Interested in more insights on becoming a better public speaker? Mack Collier offers his perspective as a social media expert in “The Introvert’s Guide to Speaking,” a recent post on his popular blog. He covers some important basics that are helpful to introverts and extroverts alike (e.g., tell stories), and points to the social aspects of public speaking. Collier recommends, for example, attending meetups or tweetups before conferences. Good idea—as long as you’ve rested up if you’re an introvert. All the better if you arrive with a few talking points or conversation starters. Get to know and honor the right level of social interaction for you—balancing your need for time to recharge and reflect with your need to learn from others and build your professional network.
Collier offers good self-promotion advice about closing your presentation. “Make sure the audience understands that you want the session to be the START of a connection between you and them, not the end,” he says. Collier recommends that you encourage your audience to e-mail you with questions, connect with you on Twitter.

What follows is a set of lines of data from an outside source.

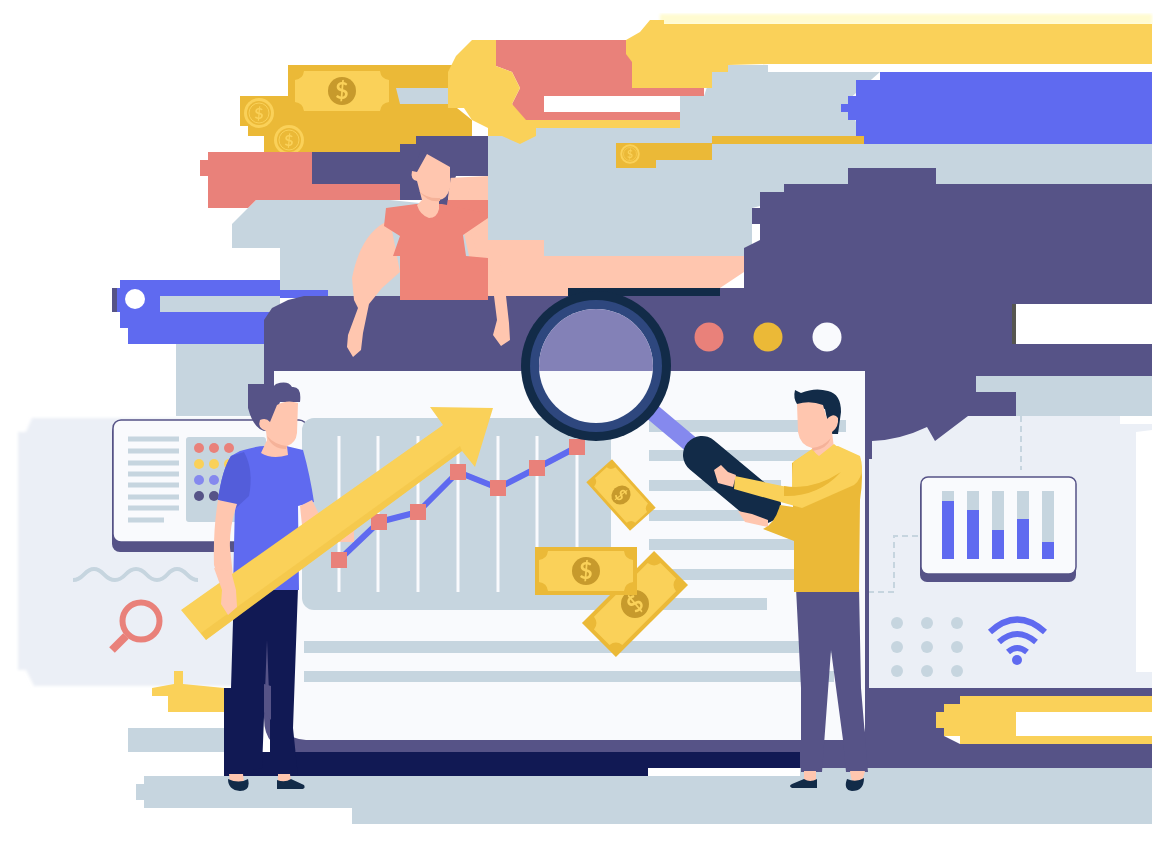
<!DOCTYPE html>
<html lang="en">
<head>
<meta charset="utf-8">
<title>Data analysis illustration</title>
<style>
:root{--purple:#565387;--navy:#111954;--ink:#122b48;--blue:#5f6af0;--violet:#8589ee;--red:#e9817a;--coral:#ee8478;--yellow:#fad159;--gold:#ebb937;--coin:#c79a2c;--mist:#c6d5df;--panel:#ebeff6;--paper:#f9fafd;--skin:#ffc6af;--shade:#f5b299}
html,body{margin:0;background:#fff}
body{width:1153px;height:841px;overflow:hidden}
svg{display:block}
.purple{fill:var(--purple)}.navy{fill:var(--navy)}.ink{fill:var(--ink)}.blue{fill:var(--blue)}.violet{fill:var(--violet)}.red{fill:var(--red)}.coral{fill:var(--coral)}.yellow{fill:var(--yellow)}.gold{fill:var(--gold)}.mist{fill:var(--mist)}.panel{fill:var(--panel)}.paper{fill:var(--paper)}.white{fill:#fff}.skin{fill:var(--skin)}.shade{fill:var(--shade)}
.line{fill:none;stroke-linejoin:round}
.dash{fill:none;stroke:var(--mist);stroke-width:2;stroke-dasharray:6 4}
.dollar{font-family:Lato,"Open Sans",sans-serif;font-weight:700;text-anchor:middle}
</style>
</head>
<body>
<svg width="1153" height="841" viewBox="0 0 1153 841" role="img" aria-label="Three people examining a chart in a large browser window">
<defs>
<filter id="soften" x="-5%" y="-5%" width="110%" height="110%"><feGaussianBlur stdDeviation="1.5"/></filter>
<clipPath id="lens"><circle cx="596" cy="366" r="57"/></clipPath>
<g id="note">
<rect class="gold" x="-51" y="-24" width="102" height="48"/>
<path class="yellow" d="M-38-20H38Q39-12 47-11V11Q39 12 38 20H-38Q-39 12-47 11V-11Q-39-12-38-20Z"/>
<circle r="14" fill="var(--coin)"/>
<text class="dollar" y="8" font-size="23" fill="var(--yellow)">$</text>
</g>
<g id="coin">
<circle class="yellow" r="15"/><circle class="gold" r="12"/><circle r="10" fill="none" stroke="var(--yellow)"/>
<text class="dollar" y="6" font-size="16" fill="var(--yellow)">$</text>
</g>
<rect id="marker" class="red" x="-8" y="-8" width="16" height="16"/>
<g id="dot-row"><circle cx="897" r="6"/><circle cx="927" r="6"/><circle cx="957" r="6"/></g>
</defs>

<g id="side-panels">
<path class="panel" filter="url(#soften)" d="M32 418H272V686H34L26 670H18V432H26Z"/>
<path class="panel" d="M866 416H1120V424H1152V430L1136 432V672H1152V688H866Z"/>
</g>

<g id="top-streaks">
<rect x="660" y="14" width="492" height="11" fill="#fffbd0" filter="url(#soften)"/>
<path class="mist" d="M488 128H680V96H704L712 72L728 65H768V72H880L848 100L864 144H1152V186H784V200L752 208V272H720V298H280V248H232V224L256 200H390L488 210Z"/>
<path class="red" d="M496 40H632V88H704V96H544V112H680V120H520L512 104L520 88L512 72L496 66Z"/>
<path class="yellow" d="M640 32L650 20H664V24H1152V64H768L728 65V72H712V88H632V62L626 54V40Z"/>
<path class="blue" d="M880 72H1152V144H864V136H856V120H848V112H841V104H848V96H856V80H880Z"/>
<path class="gold" d="M288 65H452V104L472 120V136H416V144H400V152H312V160H272V152H264V136H248V126H240V96H288Z"/>
<path class="mist" d="M396 88H448V104H400Z"/>
<path class="yellow" d="M472 40H496V66L512 72L520 88L512 104L526 120H680V128H536V136L520 144L502 136H488V128L472 120L464 108H448V72L456 56Z"/>
<path class="gold" d="M616 143H712V136H864V144H712V160H656V168H616Z"/>
<use href="#note" transform="translate(342 91)"/>
<use href="#coin" x="259" y="113"/><use href="#coin" x="289" y="140"/>
<use href="#coin" transform="translate(630 154) scale(.65)"/>
<path class="red" d="M208 152H312V184H400V200H256L248 208H208V176H200V160H208Z"/>
<path class="purple" d="M312 152H400V144H416V136H488V176H456L448 200H400V184H312Z"/>
</g>

<g id="left-streaks">
<path class="blue" d="M120 280H280V290H328V298H272V344H128V328H120V312H112V288H120Z"/>
<path class="mist" d="M160 296H280V312H160ZM176 344H268V416H176Z"/>
<rect x="112" y="288" width="5" height="24" class="purple"/>
<circle cx="135" cy="299" r="10" class="white"/>
</g>

<g id="floor">
<path class="mist" d="M128 728H232V752H128ZM144 776H800V768H1152V824H352V808H144V800H136V784H144Z"/>
<path class="yellow" d="M152 688L174 684V671H183V684L224 688V712H168V696H152Z"/>
</g>

<g id="browser-window">
<path class="purple" d="M264 344V320L272 308L288 300L304 296H720V288H744V248L760 240V224H752V208H760V192H784V184H848V168H936V184H1152V304H1016V344H1152V376H976V392H1016V416H968L935 441L927 427Q900 440 872 441V459H869V688H1152V696H960V704H944V712H936V728H944V736L960 744H1152V768H790V752H296Q264 750 264 718Z"/>
<path class="mist" d="M976 376H1152V416H1016V392H976Z"/>
<path class="yellow" d="M960 696H1152V712H1016V736H1152V744H960V736H944V728H936V712H944V704H960Z"/>
<path d="M1014 304V344" stroke="#565650" stroke-width="4"/>
<path class="navy" d="M224 752H800V768H648V776H224Z"/>
<path class="paper" d="M274 371H865V728Q864 740 850 740H306Q276 738 274 706Z"/>
<circle class="red" cx="709" cy="337" r="14.5"/><circle class="gold" cx="768" cy="337" r="14.5"/><circle class="paper" cx="827" cy="337" r="14.5"/>
<path class="mist" d="M649 420H846V432H649ZM649 450H846V461H649ZM649 480H781V491H649ZM649 510H800V521H649ZM649 539H800V550H649ZM649 569H836V580H649ZM649 598H767V610H649ZM304 641H834V653H304ZM304 671H834V682H304Z"/>
</g>

<g id="document-card">
<rect class="purple" x="112" y="424" width="196" height="128" rx="8"/>
<rect class="paper" x="113" y="420" width="194" height="122" rx="8" stroke="var(--purple)" stroke-width="1.5"/>
<path class="line" stroke="var(--mist)" stroke-width="5" d="M128 439H179M128 451H179M128 463H179M128 474H179M128 485H179M128 497H179M128 508H179M128 520H164"/>
<rect class="mist" x="186" y="437" width="80" height="85" rx="3"/>
<g class="red"><circle cx="199" cy="448" r="5"/><circle cx="214" cy="448" r="5"/><circle cx="229" cy="448" r="5"/></g>
<g class="yellow"><circle cx="199" cy="464" r="5"/><circle cx="214" cy="464" r="5"/><circle cx="229" cy="464" r="5"/></g>
<g class="violet"><circle cx="199" cy="480" r="5"/><circle cx="214" cy="480" r="5"/></g>
<g class="purple"><circle cx="199" cy="496" r="5"/><circle cx="214" cy="496" r="5"/></g>
<path class="line" stroke="var(--mist)" stroke-width="4" d="M73 580C84 580 84 569 94 569S104 580 115 580S125 569 136 569S146 580 157 580S167 569 177 569S187 580 198 580"/>
<path class="line" stroke="var(--red)" stroke-width="8" d="M126 636L112 650"/>
<circle cx="141" cy="621" r="18.5" fill="none" stroke="var(--red)" stroke-width="6"/>
</g>

<g id="bar-chart-card">
<path class="dash" d="M1021 416V470M918 536H894V592H869"/>
<rect class="purple" x="920" y="480" width="156" height="102" rx="7"/>
<rect class="paper" x="921" y="477" width="155" height="97" rx="7" stroke="var(--purple)" stroke-width="1.5"/>
<path class="mist" d="M942 491h12v68h-12zM967 491h12v68h-12zM992 491h12v68h-12zM1017 491h12v68h-12zM1042 491h12v68h-12z"/>
<path class="blue" d="M942 501h12v58h-12zM967 510h12v49h-12zM992 530h12v29h-12zM1017 519h12v40h-12zM1042 542h12v17h-12z"/>
<g class="mist"><use href="#dot-row" y="623"/><use href="#dot-row" y="647"/><use href="#dot-row" y="671"/></g>
<path class="line" stroke="var(--blue)" stroke-width="6" d="M990 632Q1017 607 1045 632M999 642Q1017 626 1036 642M1008 652Q1017 644 1027 652"/>
<circle class="blue" cx="1017" cy="660" r="5"/>
</g>

<g id="line-chart">
<rect class="mist" x="302" y="418" width="309" height="192" rx="12"/>
<path class="line" stroke="var(--paper)" stroke-width="3" d="M339 436V592M378 436V592M418 436V592M458 436V592M498 436V592M537 436V592M577 436V592"/>
<path class="line" stroke="var(--blue)" stroke-width="6" d="M339 560L379 522L418 512L458 472L498 488L537 468L577 447"/>
<use href="#marker" x="339" y="560"/><use href="#marker" x="379" y="522"/><use href="#marker" x="418" y="512"/><use href="#marker" x="458" y="472"/><use href="#marker" x="498" y="488"/><use href="#marker" x="537" y="468"/><use href="#marker" x="577" y="447"/>
</g>

<g id="banknotes">
<use href="#note" transform="translate(621 495) rotate(48) scale(.64 .72)"/>
<use href="#note" transform="translate(635 604) rotate(-45)"/>
<use href="#note" transform="translate(586 571)"/>
</g>

<g id="woman">
<path class="skin" d="M448 178L488 176V200H448ZM460 216L488 216V240H544V256H744V272L720 288L640 296H488L470 260Z"/>
<path class="coral" d="M446 200H488V214H446Z"/>
<path class="purple" d="M414 172L420 152L432 150L452 168L447 205H436L420 190Z"/>
<path class="skin" d="M390 220C370 228 358 248 352 278L354 300L358 308L348 335L347 347L353 357L361 350L363 333L369 304L382 288L400 272ZM470 232L494 296L497 320L493 335L501 346L510 340L509 323L506 296L500 260Z"/>
<path class="coral" d="M386 208L416 204H442L488 213V218L463 235L466 256L488 258V300H400V256H393L400 236L384 226Z"/>
<path class="skin" d="M427 154L450 167V188Q447 199 439 200V209Q437 218 429 218Q420 215 417 205L422 200L417 181Q410 180 412 171L417 172Z"/>
<path class="shade" d="M419 191Q427 199 440 198V201Q428 203 419 191Z"/>
</g>

<g id="magnifier">
<path class="line" stroke="var(--violet)" stroke-width="17" d="M650 410L694 447"/>
<path class="line ink" stroke="var(--ink)" stroke-width="38" stroke-linecap="round" d="M702 455L762 505"/>
<rect class="ink" x="568" y="288" width="152" height="8"/>
<circle class="ink" cx="596" cy="366" r="75"/>
<circle cx="596" cy="366" r="66" fill="#2e477e"/>
<g clip-path="url(#lens)"><rect class="paper" x="538" y="300" width="116" height="130"/><rect x="538" y="300" width="116" height="71" fill="#8381b7"/></g>
</g>

<g id="man-with-arrow">
<path class="navy" d="M234 588H298L293 728L298 776H270V720L267 640L262 768L224 776V688H231Z"/>
<path class="purple" d="M264 684L271 686V720L264 712Z"/>
<path class="skin" d="M229 774H243L244 783H230ZM278 774H290L291 782L278 783Z"/>
<path class="ink" d="M228 779Q239 784 248 779Q251 791 240 791Q228 790 228 779ZM277 780Q285 783 291 779L304 785Q306 789 301 789H277Z"/>
<path class="blue" d="M240 451Q256 446 265 446H286L303 450Q310 475 314 502L298 506L299 590H233L235 502L218 500Q222 470 231 456Z"/>
<path d="M231 456L244 452Q254 470 249 496L236 508L218 500Q222 470 231 456Z" fill="#535dda"/>
<path class="skin" d="M218 500L237 504Q229 528 230 548L234 585L227 603L214 565Q213 530 218 500ZM300 506L312 500L322 520L345 530L354 525V542H325L302 525Z"/>
<path class="purple" d="M248 384H266Q272 389 276 384Q288 380 292 387Q302 386 300 402H280L270 431Q255 434 248 408Z"/>
<path class="skin" d="M277 405Q287 399 298 403L297 433Q296 443 287 446L288 455Q272 460 261 453L267 440L266 431Q257 428 260 420Q266 417 270 422Z"/>
<path class="shade" d="M267 436Q275 445 287 446L286 449Q272 449 267 436Z"/>
</g>

<g id="growth-arrow">
<path class="yellow" d="M181 610L443 425L430 407L493 408L475 467L462 451L206 640Z"/>
<path class="gold" opacity=".35" d="M201 633L460 446L462 451L206 640Z"/>
<path class="skin" d="M214 568L231 571L236 590L237 607L228 615L221 604L222 590Z"/>
</g>

<g id="man-with-magnifier">
<path class="purple" d="M796 588H859L861 688L868 772H846L843 740L831 650L822 772H801V688Z"/>
<path class="skin" d="M804 771H816V782H804ZM850 771H865L862 782H852Z"/>
<path class="ink" d="M817 779V788H792Q788 786 792 784L804 779Q810 783 817 779ZM847 779Q856 783 864 778Q864 791 852 791Q843 790 847 779Z"/>
<path class="skin" d="M738 511L752 514L768 520V527L745 522Z"/>
<path class="gold" d="M792 463L815 448H838L860 458Q864 475 860 500L859 592H794V541L763 529Q775 524 780 505L793 507Z"/>
<path class="yellow" d="M812 449L838 446L860 456Q866 475 854 485L802 508L734 489L735 476L792 488L793 462Z"/>
<path class="gold" d="M784 486Q812 491 841 472Q818 497 784 496Z"/>
<path class="skin" d="M736 475L733 487L718 483L714 470L721 465L728 472Z"/>
<path class="ink" d="M795 390L801 393Q815 387 828 391Q841 394 841 412L838 434H830L825 409L797 404Q793 398 795 390Z"/>
<path class="skin" d="M797 404Q810 400 823 405L827 419Q834 412 838 418Q839 427 832 432L834 448L818 457L812 448Q800 445 798 432Z"/>
<path class="shade" d="M812 448Q823 447 831 438Q827 449 813 451Z"/>
<path class="yellow" d="M814 452L819 456L834 444L839 448L827 462L812 462Z"/>
</g>
</svg>
</body>
</html>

Polishing your presentation skills is one of the greatest investments you can make in your career, whatever level you’re at. So I hope you’re out there practicing this incredibly important skill set by speaking anyplace, large or small, whenever you can. If you’re just getting started or looking to brush up your skills, seek out opportunities to speak, even for a few minutes a week (e.g., kicking off meetings, introducing other speakers). If you’re further along as a speaker, continually build your skills by focusing on one or two aspects (e.g., hand gestures, Q&A) you want to improve each time you speak. If fear is holding you back, get the support by taking classes, hiring a coach, forming or joining a public speaking special interest group at a professional organization, and/or joining Toastmasters International. CLICK HERE for Collier’s story.